• [Exercise prompt] Copy the records below exactly, leaving out every picture.

• [Collected data]
______________________________

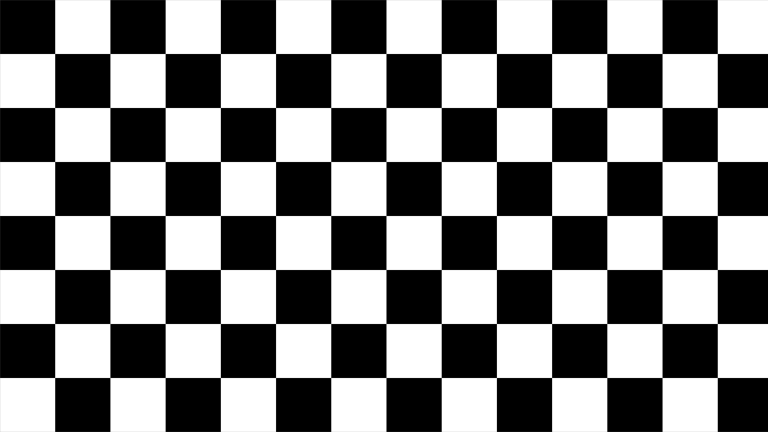
Reproduce this pattern procedurally as a Shadertoy shader.

```glsl
// Black and white checkerboard, eight rows high, with the last column cut short.

// Square wave of period 2: +1 in even cells, -1 in odd ones, with soft steps.
vec2 softSquareWave(vec2 cell, vec2 softness) {
    vec2 toEdge = 0.5 - abs(fract(cell) - 0.5);
    vec2 parity = 1.0 - 2.0 * mod(floor(cell), 2.0);
    return parity * (2.0 * smoothstep(-softness, softness, toEdge) - 1.0);
}

void mainImage(out vec4 fragColor, in vec2 fragCoord) {
    // Columns and rows across the canvas
    vec2 cellCount = vec2(13.91, 8.0);
    vec2 cellsPerPixel = cellCount / iResolution.xy;

    // The product of both waves alternates the squares
    vec2 wave = softSquareWave(fragCoord * cellsPerPixel, 0.7 * cellsPerPixel);
    float white = 0.5 + 0.5 * wave.x * wave.y;

    fragColor = vec4(vec3(white), 1.0);
}
```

______________________________

• [Output of the exercise]
Reproduce this pattern procedurally as a Shadertoy shader.

```glsl
// Black and white checkerboard, eight rows high, with the last column cut short.

// Square wave of period 2: +1 in even cells, -1 in odd ones, with soft steps.
vec2 softSquareWave(vec2 cell, vec2 softness) {
    vec2 toEdge = 0.5 - abs(fract(cell) - 0.5);
    vec2 parity = 1.0 - 2.0 * mod(floor(cell), 2.0);
    return parity * (2.0 * smoothstep(-softness, softness, toEdge) - 1.0);
}

void mainImage(out vec4 fragColor, in vec2 fragCoord) {
    // Columns and rows across the canvas
    vec2 cellCount = vec2(13.91, 8.0);
    vec2 cellsPerPixel = cellCount / iResolution.xy;

    // The product of both waves alternates the squares
    vec2 wave = softSquareWave(fragCoord * cellsPerPixel, 0.7 * cellsPerPixel);
    float white = 0.5 + 0.5 * wave.x * wave.y;

    fragColor = vec4(vec3(white), 1.0);
}
```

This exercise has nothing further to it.